• **DIRECTIONS FOR THIS TASK**: Could you copy each line of the entries that contains "blush"?

── MATERIAL FOR THIS EXERCISE ──

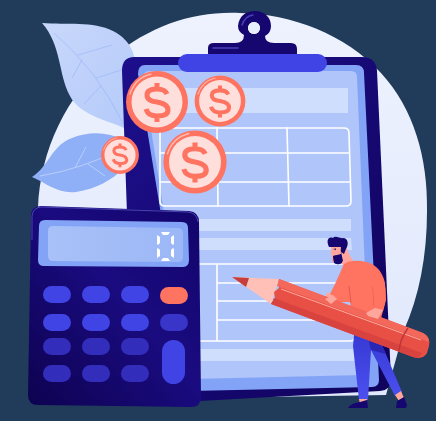
<!DOCTYPE html>
<html lang="en">
<head>
<meta charset="utf-8">
<title>Accounting illustration</title>
<style>
:root {
  --night: #213c5b;
  --halo: #e9eefd;
  --navy: #15076f;
  --indigo: #4044e4;
  --paper: #b0c6fb;
  --paper-edge: #83a4f6;
  --band: #cfdefd;
  --coral: #ff7361;
  --blush: #ffdfdc;
  --red: #e85046;
  --skin: #ffa79d;
  --white: #ffffff;
}
html, body { margin: 0; padding: 0; overflow: hidden; background: var(--night); }
svg { display: block; width: 436px; height: 421px; }
.halo { fill: var(--halo); }
.navy { fill: var(--navy); }
.indigo { fill: var(--indigo); }
.paper { fill: var(--paper); }
.paper-edge { fill: var(--paper-edge); }
.band { fill: var(--band); }
.coral { fill: var(--coral); }
.skin { fill: var(--skin); }
.table { fill: none; stroke: var(--white); stroke-width: 1.6; stroke-linecap: round; }
.vein { fill: none; stroke: #8eaef5; stroke-width: 1; }
.coin-rim { fill: var(--coral); }
.coin-face { fill: var(--blush); }
.coin-shine { fill: none; stroke: #ffb9b0; stroke-width: 1.4; stroke-linecap: round; }
.dollar { fill: none; stroke: var(--coral); stroke-width: 5; stroke-linecap: butt; stroke-linejoin: round; }
.key-dim { fill: #332dbb; }
.digit { fill: var(--white); }
</style>
</head>
<body>
<svg viewBox="0 0 436 421" role="img" aria-label="A man with a giant pencil fills in a clipboard form beside a calculator and coins">
  <defs>
    <linearGradient id="board-fill" x1="0" y1="0" x2="1" y2="1">
      <stop offset="0" stop-color="#1d0f8c"/>
      <stop offset="1" stop-color="#10035c"/>
    </linearGradient>
    <linearGradient id="calculator-fill" x1="0" y1="1" x2="1" y2="0">
      <stop offset="0" stop-color="#0d0250"/>
      <stop offset="0.55" stop-color="#1a0b80"/>
      <stop offset="1" stop-color="#12046a"/>
    </linearGradient>
    <linearGradient id="leaf-fill" x1="0" y1="0" x2="1" y2="1">
      <stop offset="0" stop-color="#c9d8fb"/>
      <stop offset="1" stop-color="#b4cafa"/>
    </linearGradient>
    <linearGradient id="halo-fill" x1="0" y1="0" x2="0" y2="1">
      <stop offset="0" stop-color="#eef2fe"/>
      <stop offset="1" stop-color="#e0e8fc"/>
    </linearGradient>
    <linearGradient id="screen-fill" x1="0" y1="0" x2="1" y2="0">
      <stop offset="0" stop-color="#a9c1f8"/>
      <stop offset="1" stop-color="#9bb7f6"/>
    </linearGradient>
    <linearGradient id="trouser-fill" x1="0" y1="0" x2="0" y2="1">
      <stop offset="0" stop-color="#3436cf"/>
      <stop offset="1" stop-color="#4b50f0"/>
    </linearGradient>
    <g id="coin">
      <circle class="coin-rim" r="31"/>
      <circle class="coin-face" r="25.5"/>
      <path class="coin-shine" d="M-27-8Q-22-24-6-28"/>
      <path class="dollar" d="M10-8Q8-13 0-13Q-10-13-10-7Q-10-1 0 0Q11 2 11 8Q11 14 0 14Q-9 14-11 7M0-19V-12M0 13V20"/>
    </g>
    <rect id="key" width="28" height="17" rx="8.5"/>
    <path id="segment-flat" d="M2 0H11L9 3H4Z"/>
    <path id="segment-tall" d="M0 2L3 4V10L1 12L0 11Z"/>
  </defs>

  <rect width="436" height="421" fill="var(--night)"/>

  <g id="halo">
    <path fill="url(#halo-fill)" d="M38 208C40 152 66 94 112 57C152 25 194 11 240 13C292 14 345 34 381 73C414 109 428 158 427 211C427 256 419 297 404 330L386 395L199 398L60 300Z"/>
  </g>

  <g id="leaves">
    <path fill="url(#leaf-fill)" d="M42 23C66 25 93 21 113 31C131 40 138 57 134 74L124 128C104 119 80 115 70 96C58 74 62 46 42 23Z"/>
    <path class="vein" stroke-opacity=".5" d="M54 33Q97 70 124 125M78 55L112 45M96 78L128 68M82 60L72 78M101 86L84 104"/>
    <path fill="#8fb0f7" d="M32 177C50 165 51 146 72 138C90 131 108 132 124 140V168C112 180 96 189 76 192C58 194 48 184 32 177Z"/>
    <path fill="none" stroke="#b9cefb" d="M40 176Q82 169 124 148M75 168L86 147M88 164L105 176"/>
  </g>

  <g id="clipboard">
    <path fill="url(#board-fill)" d="M134 57H362Q376 57 377 71L391 379Q391 390 380 391L200 401L130 300L122 71Q122 57 134 57Z"/>
    <path class="paper-edge" d="M145 65H356Q364 65 364 73L379 380Q379 387 372 387L190 391L138 74Q138 65 145 65Z"/>
    <path class="paper" d="M150 71H351Q357 71 357 77L369 369Q369 375 363 375L190 379L143 78Q143 71 150 71Z"/>
    <g id="form-bands" class="band">
      <path d="M160 88H348V113H160Z"/>
      <path d="M160 219H351V231H160Z"/>
      <path d="M160 238H351L352 250H160Z"/>
      <path d="M190 349H356V361H190Z"/>
    </g>
    <g id="form-tables" class="table">
      <path d="M164 128H344Q349 128 349 133L351 201Q351 206 346 206H165Q160 206 160 201V133Q160 128 164 128Z"/>
      <path d="M160 153H349M160 182H350M217 128L218 206M287 128L289 206"/>
      <path d="M190 264H348Q353 264 353 269L355 336Q355 341 350 341H190M217 264V341M217 283H353M217 301H354M217 320H354"/>
    </g>
    <g id="clip">
      <path class="navy" fill-rule="evenodd" d="M208 56V48Q208 43 214 43H235Q244 43 244 35Q238 32 238 26C239 16 246 11 255 11C264 11 271 17 271 26Q271 33 265 36Q265 43 274 43H291Q297 43 297 49V56ZM248 28A6 6 0 1 0 260 28A6 6 0 1 0 248 28Z"/>
      <circle class="halo" cx="254" cy="28" r="6"/>
      <path fill="none" stroke="#4940b8" stroke-width="1.5" stroke-linecap="round" d="M242 25Q245 16 253 15M213 48H238"/>
      <rect class="indigo" x="178" y="54" width="149" height="18" rx="9"/>
    </g>
  </g>

  <g id="coins">
    <use href="#coin" transform="translate(157 102)"/>
    <use href="#coin" transform="translate(220 101) scale(.82)"/>
    <use href="#coin" transform="translate(120 155) scale(.61)"/>
    <use href="#coin" transform="translate(195 162) scale(1.02)"/>
  </g>

  <g id="calculator">
    <path fill="url(#calculator-fill)" d="M41 206L189 211Q199 212 199 222L201 397Q201 407 191 407L38 405Q28 405 28 395L31 216Q31 206 41 206Z"/>
    <path fill="none" stroke="#4a43b4" stroke-width="1" d="M32 240V216Q33 207 42 207L188 212Q197 213 198 222"/>
    <path class="paper-edge" d="M45 220L182 222Q188 222 188 228L189 260Q189 267 183 267L44 266Q38 266 38 260L39 226Q39 220 45 220Z"/>
    <path fill="url(#screen-fill)" d="M53 226L178 228Q183 228 183 233V257Q183 262 178 262L53 261Q48 261 48 256V231Q48 226 53 226Z"/>
    <g id="zero" class="digit" transform="translate(157 232)">
      <use href="#segment-flat" x="2" y="0"/>
      <use href="#segment-tall" x="0" y="1"/>
      <use href="#segment-tall" transform="translate(17 1) scale(-1 1)"/>
      <use href="#segment-tall" transform="translate(0 28) scale(1 -1)"/>
      <use href="#segment-tall" transform="translate(17 28) scale(-1 -1)"/>
      <use href="#segment-flat" transform="translate(2 29) scale(1 -1)"/>
    </g>
    <g id="keys-bright" class="indigo">
      <use href="#key" x="43" y="286"/>
      <use href="#key" x="82" y="286"/>
      <use href="#key" x="121" y="286"/>
      <use href="#key" x="43" y="314"/>
      <use href="#key" x="82" y="314"/>
      <use href="#key" x="121" y="314"/>
      <use href="#key" x="160" y="314" fill="#3835c8"/>
      <rect x="162" y="340" width="23" height="44" rx="11.5"/>
    </g>
    <use class="coral" href="#key" x="160" y="287"/>
    <g id="keys-dim" class="key-dim">
      <use href="#key" x="43" y="338"/>
      <use href="#key" x="82" y="338"/>
      <use href="#key" x="121" y="338"/>
      <use href="#key" x="43" y="365"/>
      <use href="#key" x="82" y="365"/>
      <use href="#key" x="121" y="365"/>
    </g>
  </g>

  <g id="man">
    <g id="legs">
      <path fill="url(#trouser-fill)" d="M355 325H381L382 345L402 392L395 396L371 350L368 400H359L353 346Z"/>
      <path fill="#2a27b4" d="M367 334L382 345L386 354L371 350Z"/>
      <path class="skin" d="M359 399H367L366 404H360ZM395 395L401 391L404 398L399 401Z"/>
      <path class="navy" d="M348 408Q351 403 360 402L367 400L368 408ZM396 408L397 401L404 397L407 405L406 408Z"/>
    </g>
    <path class="skin" d="M331 247L345 244L349 254L354 262L346 268L341 263L332 262Z"/>
    <path class="navy" d="M329 247C326 241 328 236 333 238C336 235 340 239 343 238C348 238 349 244 346 249L344 254L341 252L343 261Q339 266 334 263L333 255L340 256L341 247Z"/>
    <path class="skin" d="M332 247H340L341 254L333 256L331 253Z"/>
    <path class="navy" d="M333 249L336 248.5V250ZM333 256L341 254L342 263Q337 266 334 262Z"/>
    <path class="coral" d="M344 264Q350 260 361 261C374 262 382 270 385 283L386 300L380 322Q367 330 354 326L350 302L339 302L327 300L335 284Z"/>
    <path fill="none" stroke="#df594f" stroke-width="1" d="M349 286L351 303M373 287L374 306"/>
    <path class="skin" d="M328 292L336 299L330 306L323 299Z"/>
  </g>

  <g id="pencil">
    <path fill="#ffc0b7" d="M232 277L279 279L271 304Z"/>
    <path fill="#c73f3d" d="M232 277L249 278L246 287Z"/>
    <path fill="var(--red)" d="M279 279L423 333Q431 337 429 346L427 353Q423 360 413 357L271 304L275 298L274 292L279 288Z"/>
    <path fill="#f4685b" d="M279 279L423 333Q429 336 429 342L277 286Z"/>
    <path fill="#d9433f" d="M271 304L274 298L422 353Q419 359 413 357Z"/>
    <path fill="none" stroke="#ffaaa0" stroke-width="1" d="M281 289L421 340"/>
    <path fill="none" stroke="#b93739" stroke-width="1.4" d="M408 328Q400 339 399 351"/>
  </g>

  <g id="near-arm">
    <path class="coral" d="M373 286L384 281Q388 296 383 311L374 309Z"/>
    <path class="skin" d="M375 308L383 310L378 319L368 316L366 313Z"/>
    <path class="skin" d="M325 299L333 295L337 299L331 304Z"/>
  </g>
</svg>
</body>
</html>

───

• **ANSWER TO THIS PROBLEM**:
  --blush: #ffdfdc;
.coin-face { fill: var(--blush); }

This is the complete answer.